> _ABOUT THIS EXERCISE_:
The reply must be the number of lines in the following material that include the word "wear", and nothing more.

> _SOURCE DATA_:
^^^^^^^^^^^^^^^^

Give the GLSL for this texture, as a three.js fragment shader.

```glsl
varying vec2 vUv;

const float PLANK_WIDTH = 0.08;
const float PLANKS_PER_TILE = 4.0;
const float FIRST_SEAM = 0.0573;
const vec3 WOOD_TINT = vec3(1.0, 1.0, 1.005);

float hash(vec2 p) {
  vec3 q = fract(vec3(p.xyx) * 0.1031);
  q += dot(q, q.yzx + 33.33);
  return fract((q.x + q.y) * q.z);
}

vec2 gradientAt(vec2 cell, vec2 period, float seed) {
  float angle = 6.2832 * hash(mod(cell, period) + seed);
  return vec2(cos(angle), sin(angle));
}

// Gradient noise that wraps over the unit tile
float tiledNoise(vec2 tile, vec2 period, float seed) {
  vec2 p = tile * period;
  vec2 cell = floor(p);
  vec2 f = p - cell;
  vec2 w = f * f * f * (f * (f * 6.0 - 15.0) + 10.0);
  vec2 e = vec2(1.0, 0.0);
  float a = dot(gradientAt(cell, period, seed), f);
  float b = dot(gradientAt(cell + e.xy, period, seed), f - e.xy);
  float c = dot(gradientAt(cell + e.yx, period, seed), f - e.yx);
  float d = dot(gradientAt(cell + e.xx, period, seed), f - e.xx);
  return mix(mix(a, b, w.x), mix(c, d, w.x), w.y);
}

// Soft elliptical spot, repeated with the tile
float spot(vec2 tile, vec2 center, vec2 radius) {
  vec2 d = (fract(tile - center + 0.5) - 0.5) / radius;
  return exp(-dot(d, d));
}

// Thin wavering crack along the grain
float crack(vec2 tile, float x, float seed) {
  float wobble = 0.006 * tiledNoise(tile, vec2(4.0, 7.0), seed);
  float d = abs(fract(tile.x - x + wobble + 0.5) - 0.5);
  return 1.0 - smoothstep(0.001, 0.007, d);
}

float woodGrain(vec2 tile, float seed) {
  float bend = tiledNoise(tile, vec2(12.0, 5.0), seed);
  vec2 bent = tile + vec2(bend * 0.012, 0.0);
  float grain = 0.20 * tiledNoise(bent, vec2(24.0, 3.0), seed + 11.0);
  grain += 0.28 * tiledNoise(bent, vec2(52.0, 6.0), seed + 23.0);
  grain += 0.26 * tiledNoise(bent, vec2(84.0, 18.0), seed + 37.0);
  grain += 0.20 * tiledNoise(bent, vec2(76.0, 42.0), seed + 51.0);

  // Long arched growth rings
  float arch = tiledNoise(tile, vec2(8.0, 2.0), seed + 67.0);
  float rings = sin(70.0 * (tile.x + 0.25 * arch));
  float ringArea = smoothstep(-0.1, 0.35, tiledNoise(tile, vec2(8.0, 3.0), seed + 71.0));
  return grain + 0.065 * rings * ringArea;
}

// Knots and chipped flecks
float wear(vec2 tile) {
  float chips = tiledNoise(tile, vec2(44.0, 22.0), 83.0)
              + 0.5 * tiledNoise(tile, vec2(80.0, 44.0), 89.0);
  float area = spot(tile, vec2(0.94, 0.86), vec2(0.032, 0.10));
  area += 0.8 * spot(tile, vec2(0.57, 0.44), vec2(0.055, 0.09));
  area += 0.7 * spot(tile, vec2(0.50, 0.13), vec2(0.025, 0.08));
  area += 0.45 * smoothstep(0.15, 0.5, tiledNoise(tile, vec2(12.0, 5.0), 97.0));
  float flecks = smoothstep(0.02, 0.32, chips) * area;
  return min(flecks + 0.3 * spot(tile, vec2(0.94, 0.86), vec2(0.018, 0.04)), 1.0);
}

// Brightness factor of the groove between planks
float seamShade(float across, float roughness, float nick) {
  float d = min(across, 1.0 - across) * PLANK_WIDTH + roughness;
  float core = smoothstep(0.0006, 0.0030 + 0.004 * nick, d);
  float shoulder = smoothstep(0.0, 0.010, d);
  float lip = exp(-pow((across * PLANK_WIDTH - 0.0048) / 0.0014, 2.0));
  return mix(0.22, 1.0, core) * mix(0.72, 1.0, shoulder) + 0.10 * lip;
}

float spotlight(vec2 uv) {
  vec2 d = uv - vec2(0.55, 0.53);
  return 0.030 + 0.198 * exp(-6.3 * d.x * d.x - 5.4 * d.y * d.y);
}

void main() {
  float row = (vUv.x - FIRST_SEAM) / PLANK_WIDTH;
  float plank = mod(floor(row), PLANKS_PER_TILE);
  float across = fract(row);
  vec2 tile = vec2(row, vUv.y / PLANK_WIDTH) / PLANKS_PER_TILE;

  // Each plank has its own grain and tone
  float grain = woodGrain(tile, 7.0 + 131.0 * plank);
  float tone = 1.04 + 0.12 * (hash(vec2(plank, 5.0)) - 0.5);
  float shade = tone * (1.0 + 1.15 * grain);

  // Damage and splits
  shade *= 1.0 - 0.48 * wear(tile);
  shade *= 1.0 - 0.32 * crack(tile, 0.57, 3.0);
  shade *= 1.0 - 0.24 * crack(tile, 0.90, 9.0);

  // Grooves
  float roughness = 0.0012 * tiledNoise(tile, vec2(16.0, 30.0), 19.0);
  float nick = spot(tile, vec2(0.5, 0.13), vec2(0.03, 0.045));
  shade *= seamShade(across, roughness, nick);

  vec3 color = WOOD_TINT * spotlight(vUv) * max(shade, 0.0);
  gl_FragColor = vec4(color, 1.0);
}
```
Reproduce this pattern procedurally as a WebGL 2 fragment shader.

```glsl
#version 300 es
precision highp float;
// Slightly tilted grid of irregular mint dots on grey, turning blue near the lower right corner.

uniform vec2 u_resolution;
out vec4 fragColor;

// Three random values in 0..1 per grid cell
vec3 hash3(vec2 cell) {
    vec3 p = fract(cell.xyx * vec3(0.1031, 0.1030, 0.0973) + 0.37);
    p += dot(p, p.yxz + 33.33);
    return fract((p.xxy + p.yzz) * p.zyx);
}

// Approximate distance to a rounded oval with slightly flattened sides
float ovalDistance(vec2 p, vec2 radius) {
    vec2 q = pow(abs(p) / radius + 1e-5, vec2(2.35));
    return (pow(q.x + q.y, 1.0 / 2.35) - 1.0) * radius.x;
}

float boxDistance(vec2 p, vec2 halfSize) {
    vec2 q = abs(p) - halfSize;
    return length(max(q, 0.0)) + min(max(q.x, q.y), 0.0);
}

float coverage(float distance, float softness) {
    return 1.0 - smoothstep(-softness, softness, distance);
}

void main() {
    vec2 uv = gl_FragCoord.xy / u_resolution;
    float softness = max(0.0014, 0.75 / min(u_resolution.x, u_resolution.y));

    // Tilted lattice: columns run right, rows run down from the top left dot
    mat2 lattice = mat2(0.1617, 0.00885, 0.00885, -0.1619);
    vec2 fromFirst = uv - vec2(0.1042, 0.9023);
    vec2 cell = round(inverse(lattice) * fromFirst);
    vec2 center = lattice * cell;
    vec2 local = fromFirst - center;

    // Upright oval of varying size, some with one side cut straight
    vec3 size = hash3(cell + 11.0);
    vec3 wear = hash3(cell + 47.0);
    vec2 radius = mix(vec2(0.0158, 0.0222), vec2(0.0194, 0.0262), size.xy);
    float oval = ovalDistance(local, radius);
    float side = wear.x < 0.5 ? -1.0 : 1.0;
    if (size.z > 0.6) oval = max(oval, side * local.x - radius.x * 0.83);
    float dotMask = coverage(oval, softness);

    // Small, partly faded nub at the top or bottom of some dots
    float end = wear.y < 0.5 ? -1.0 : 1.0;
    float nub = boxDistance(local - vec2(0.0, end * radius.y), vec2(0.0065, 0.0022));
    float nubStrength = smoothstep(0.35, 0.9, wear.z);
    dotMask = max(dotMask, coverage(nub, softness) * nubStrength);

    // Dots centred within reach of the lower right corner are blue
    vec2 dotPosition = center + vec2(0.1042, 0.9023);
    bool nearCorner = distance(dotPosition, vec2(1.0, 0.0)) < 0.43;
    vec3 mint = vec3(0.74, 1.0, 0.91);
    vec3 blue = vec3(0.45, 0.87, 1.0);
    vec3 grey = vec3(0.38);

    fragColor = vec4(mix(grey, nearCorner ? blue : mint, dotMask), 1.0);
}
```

^^^^^^^^^^^^^^^^

> _RESULT OF THE EXERCISE_:
6